• _Work order_
Please set down every record exactly as it appears below.

▼

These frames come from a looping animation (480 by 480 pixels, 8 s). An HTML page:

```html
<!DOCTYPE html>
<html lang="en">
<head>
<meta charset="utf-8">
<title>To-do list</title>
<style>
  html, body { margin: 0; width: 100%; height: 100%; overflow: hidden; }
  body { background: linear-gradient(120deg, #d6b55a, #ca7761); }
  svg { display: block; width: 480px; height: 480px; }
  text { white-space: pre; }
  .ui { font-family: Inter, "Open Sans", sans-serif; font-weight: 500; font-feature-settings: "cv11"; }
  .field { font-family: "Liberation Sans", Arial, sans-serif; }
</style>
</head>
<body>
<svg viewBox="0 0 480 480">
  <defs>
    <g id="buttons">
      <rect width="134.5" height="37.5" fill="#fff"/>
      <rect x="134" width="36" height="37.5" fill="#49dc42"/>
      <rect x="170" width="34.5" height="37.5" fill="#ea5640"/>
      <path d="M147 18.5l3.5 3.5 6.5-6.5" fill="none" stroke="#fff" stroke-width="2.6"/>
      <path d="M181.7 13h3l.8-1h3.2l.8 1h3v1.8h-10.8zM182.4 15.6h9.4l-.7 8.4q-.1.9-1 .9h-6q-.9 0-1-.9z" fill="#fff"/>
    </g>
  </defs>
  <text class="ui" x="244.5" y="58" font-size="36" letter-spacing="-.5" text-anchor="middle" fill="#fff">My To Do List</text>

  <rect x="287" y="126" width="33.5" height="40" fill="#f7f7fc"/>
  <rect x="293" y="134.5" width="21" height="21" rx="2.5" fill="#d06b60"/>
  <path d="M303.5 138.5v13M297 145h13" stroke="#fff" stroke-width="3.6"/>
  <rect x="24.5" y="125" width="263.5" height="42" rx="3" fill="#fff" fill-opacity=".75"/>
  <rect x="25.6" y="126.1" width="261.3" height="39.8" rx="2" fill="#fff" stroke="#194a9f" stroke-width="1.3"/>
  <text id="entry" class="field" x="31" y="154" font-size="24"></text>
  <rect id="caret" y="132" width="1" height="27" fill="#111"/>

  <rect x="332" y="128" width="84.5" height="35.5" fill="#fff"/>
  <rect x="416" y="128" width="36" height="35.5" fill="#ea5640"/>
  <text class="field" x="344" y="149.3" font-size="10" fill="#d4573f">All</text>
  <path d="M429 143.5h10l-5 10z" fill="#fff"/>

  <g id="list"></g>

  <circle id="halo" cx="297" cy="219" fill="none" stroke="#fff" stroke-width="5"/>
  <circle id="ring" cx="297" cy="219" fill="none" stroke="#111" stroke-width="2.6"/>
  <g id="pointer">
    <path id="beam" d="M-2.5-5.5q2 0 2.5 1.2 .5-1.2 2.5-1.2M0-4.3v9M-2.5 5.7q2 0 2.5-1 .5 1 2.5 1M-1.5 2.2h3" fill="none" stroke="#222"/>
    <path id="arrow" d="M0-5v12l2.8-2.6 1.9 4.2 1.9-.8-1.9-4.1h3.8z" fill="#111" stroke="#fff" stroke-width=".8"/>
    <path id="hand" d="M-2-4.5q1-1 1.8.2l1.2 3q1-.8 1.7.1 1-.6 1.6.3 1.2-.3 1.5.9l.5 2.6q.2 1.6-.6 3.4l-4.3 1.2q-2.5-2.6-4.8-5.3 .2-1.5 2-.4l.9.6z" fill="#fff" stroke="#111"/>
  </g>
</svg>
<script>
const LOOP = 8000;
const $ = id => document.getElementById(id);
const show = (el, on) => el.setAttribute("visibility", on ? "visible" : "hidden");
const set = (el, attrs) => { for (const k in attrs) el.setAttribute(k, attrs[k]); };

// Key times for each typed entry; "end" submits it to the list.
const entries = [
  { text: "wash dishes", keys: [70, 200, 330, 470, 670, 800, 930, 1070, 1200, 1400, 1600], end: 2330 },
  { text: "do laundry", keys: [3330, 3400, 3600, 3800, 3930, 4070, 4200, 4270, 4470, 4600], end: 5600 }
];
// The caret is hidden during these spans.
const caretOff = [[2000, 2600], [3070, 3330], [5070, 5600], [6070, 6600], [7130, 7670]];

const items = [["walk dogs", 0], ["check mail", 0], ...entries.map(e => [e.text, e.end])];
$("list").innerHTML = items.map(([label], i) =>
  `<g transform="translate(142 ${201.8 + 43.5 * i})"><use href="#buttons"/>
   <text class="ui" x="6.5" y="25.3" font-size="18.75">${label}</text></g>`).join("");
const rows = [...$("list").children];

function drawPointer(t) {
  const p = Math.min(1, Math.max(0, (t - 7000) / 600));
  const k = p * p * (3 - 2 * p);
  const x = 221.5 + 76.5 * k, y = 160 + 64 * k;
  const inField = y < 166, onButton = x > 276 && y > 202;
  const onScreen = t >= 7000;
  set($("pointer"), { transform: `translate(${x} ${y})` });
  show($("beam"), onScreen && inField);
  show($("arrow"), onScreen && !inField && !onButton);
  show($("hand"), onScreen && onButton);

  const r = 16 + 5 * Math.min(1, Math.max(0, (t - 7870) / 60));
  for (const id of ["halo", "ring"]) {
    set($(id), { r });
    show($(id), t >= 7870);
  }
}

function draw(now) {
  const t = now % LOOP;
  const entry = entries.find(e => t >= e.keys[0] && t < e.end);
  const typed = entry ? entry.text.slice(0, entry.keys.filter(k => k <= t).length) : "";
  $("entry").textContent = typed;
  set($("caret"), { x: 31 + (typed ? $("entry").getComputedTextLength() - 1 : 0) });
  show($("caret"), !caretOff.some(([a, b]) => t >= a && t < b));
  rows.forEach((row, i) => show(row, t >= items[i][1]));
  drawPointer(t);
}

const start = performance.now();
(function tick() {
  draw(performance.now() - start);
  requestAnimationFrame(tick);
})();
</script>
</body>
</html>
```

▲

• _Output of the exercise_
These frames come from a looping animation (480 by 480 pixels, 8 s). An HTML page:

```html
<!DOCTYPE html>
<html lang="en">
<head>
<meta charset="utf-8">
<title>To-do list</title>
<style>
  html, body { margin: 0; width: 100%; height: 100%; overflow: hidden; }
  body { background: linear-gradient(120deg, #d6b55a, #ca7761); }
  svg { display: block; width: 480px; height: 480px; }
  text { white-space: pre; }
  .ui { font-family: Inter, "Open Sans", sans-serif; font-weight: 500; font-feature-settings: "cv11"; }
  .field { font-family: "Liberation Sans", Arial, sans-serif; }
</style>
</head>
<body>
<svg viewBox="0 0 480 480">
  <defs>
    <g id="buttons">
      <rect width="134.5" height="37.5" fill="#fff"/>
      <rect x="134" width="36" height="37.5" fill="#49dc42"/>
      <rect x="170" width="34.5" height="37.5" fill="#ea5640"/>
      <path d="M147 18.5l3.5 3.5 6.5-6.5" fill="none" stroke="#fff" stroke-width="2.6"/>
      <path d="M181.7 13h3l.8-1h3.2l.8 1h3v1.8h-10.8zM182.4 15.6h9.4l-.7 8.4q-.1.9-1 .9h-6q-.9 0-1-.9z" fill="#fff"/>
    </g>
  </defs>
  <text class="ui" x="244.5" y="58" font-size="36" letter-spacing="-.5" text-anchor="middle" fill="#fff">My To Do List</text>

  <rect x="287" y="126" width="33.5" height="40" fill="#f7f7fc"/>
  <rect x="293" y="134.5" width="21" height="21" rx="2.5" fill="#d06b60"/>
  <path d="M303.5 138.5v13M297 145h13" stroke="#fff" stroke-width="3.6"/>
  <rect x="24.5" y="125" width="263.5" height="42" rx="3" fill="#fff" fill-opacity=".75"/>
  <rect x="25.6" y="126.1" width="261.3" height="39.8" rx="2" fill="#fff" stroke="#194a9f" stroke-width="1.3"/>
  <text id="entry" class="field" x="31" y="154" font-size="24"></text>
  <rect id="caret" y="132" width="1" height="27" fill="#111"/>

  <rect x="332" y="128" width="84.5" height="35.5" fill="#fff"/>
  <rect x="416" y="128" width="36" height="35.5" fill="#ea5640"/>
  <text class="field" x="344" y="149.3" font-size="10" fill="#d4573f">All</text>
  <path d="M429 143.5h10l-5 10z" fill="#fff"/>

  <g id="list"></g>

  <circle id="halo" cx="297" cy="219" fill="none" stroke="#fff" stroke-width="5"/>
  <circle id="ring" cx="297" cy="219" fill="none" stroke="#111" stroke-width="2.6"/>
  <g id="pointer">
    <path id="beam" d="M-2.5-5.5q2 0 2.5 1.2 .5-1.2 2.5-1.2M0-4.3v9M-2.5 5.7q2 0 2.5-1 .5 1 2.5 1M-1.5 2.2h3" fill="none" stroke="#222"/>
    <path id="arrow" d="M0-5v12l2.8-2.6 1.9 4.2 1.9-.8-1.9-4.1h3.8z" fill="#111" stroke="#fff" stroke-width=".8"/>
    <path id="hand" d="M-2-4.5q1-1 1.8.2l1.2 3q1-.8 1.7.1 1-.6 1.6.3 1.2-.3 1.5.9l.5 2.6q.2 1.6-.6 3.4l-4.3 1.2q-2.5-2.6-4.8-5.3 .2-1.5 2-.4l.9.6z" fill="#fff" stroke="#111"/>
  </g>
</svg>
<script>
const LOOP = 8000;
const $ = id => document.getElementById(id);
const show = (el, on) => el.setAttribute("visibility", on ? "visible" : "hidden");
const set = (el, attrs) => { for (const k in attrs) el.setAttribute(k, attrs[k]); };

// Key times for each typed entry; "end" submits it to the list.
const entries = [
  { text: "wash dishes", keys: [70, 200, 330, 470, 670, 800, 930, 1070, 1200, 1400, 1600], end: 2330 },
  { text: "do laundry", keys: [3330, 3400, 3600, 3800, 3930, 4070, 4200, 4270, 4470, 4600], end: 5600 }
];
// The caret is hidden during these spans.
const caretOff = [[2000, 2600], [3070, 3330], [5070, 5600], [6070, 6600], [7130, 7670]];

const items = [["walk dogs", 0], ["check mail", 0], ...entries.map(e => [e.text, e.end])];
$("list").innerHTML = items.map(([label], i) =>
  `<g transform="translate(142 ${201.8 + 43.5 * i})"><use href="#buttons"/>
   <text class="ui" x="6.5" y="25.3" font-size="18.75">${label}</text></g>`).join("");
const rows = [...$("list").children];

function drawPointer(t) {
  const p = Math.min(1, Math.max(0, (t - 7000) / 600));
  const k = p * p * (3 - 2 * p);
  const x = 221.5 + 76.5 * k, y = 160 + 64 * k;
  const inField = y < 166, onButton = x > 276 && y > 202;
  const onScreen = t >= 7000;
  set($("pointer"), { transform: `translate(${x} ${y})` });
  show($("beam"), onScreen && inField);
  show($("arrow"), onScreen && !inField && !onButton);
  show($("hand"), onScreen && onButton);

  const r = 16 + 5 * Math.min(1, Math.max(0, (t - 7870) / 60));
  for (const id of ["halo", "ring"]) {
    set($(id), { r });
    show($(id), t >= 7870);
  }
}

function draw(now) {
  const t = now % LOOP;
  const entry = entries.find(e => t >= e.keys[0] && t < e.end);
  const typed = entry ? entry.text.slice(0, entry.keys.filter(k => k <= t).length) : "";
  $("entry").textContent = typed;
  set($("caret"), { x: 31 + (typed ? $("entry").getComputedTextLength() - 1 : 0) });
  show($("caret"), !caretOff.some(([a, b]) => t >= a && t < b));
  rows.forEach((row, i) => show(row, t >= items[i][1]));
  drawPointer(t);
}

const start = performance.now();
(function tick() {
  draw(performance.now() - start);
  requestAnimationFrame(tick);
})();
</script>
</body>
</html>
```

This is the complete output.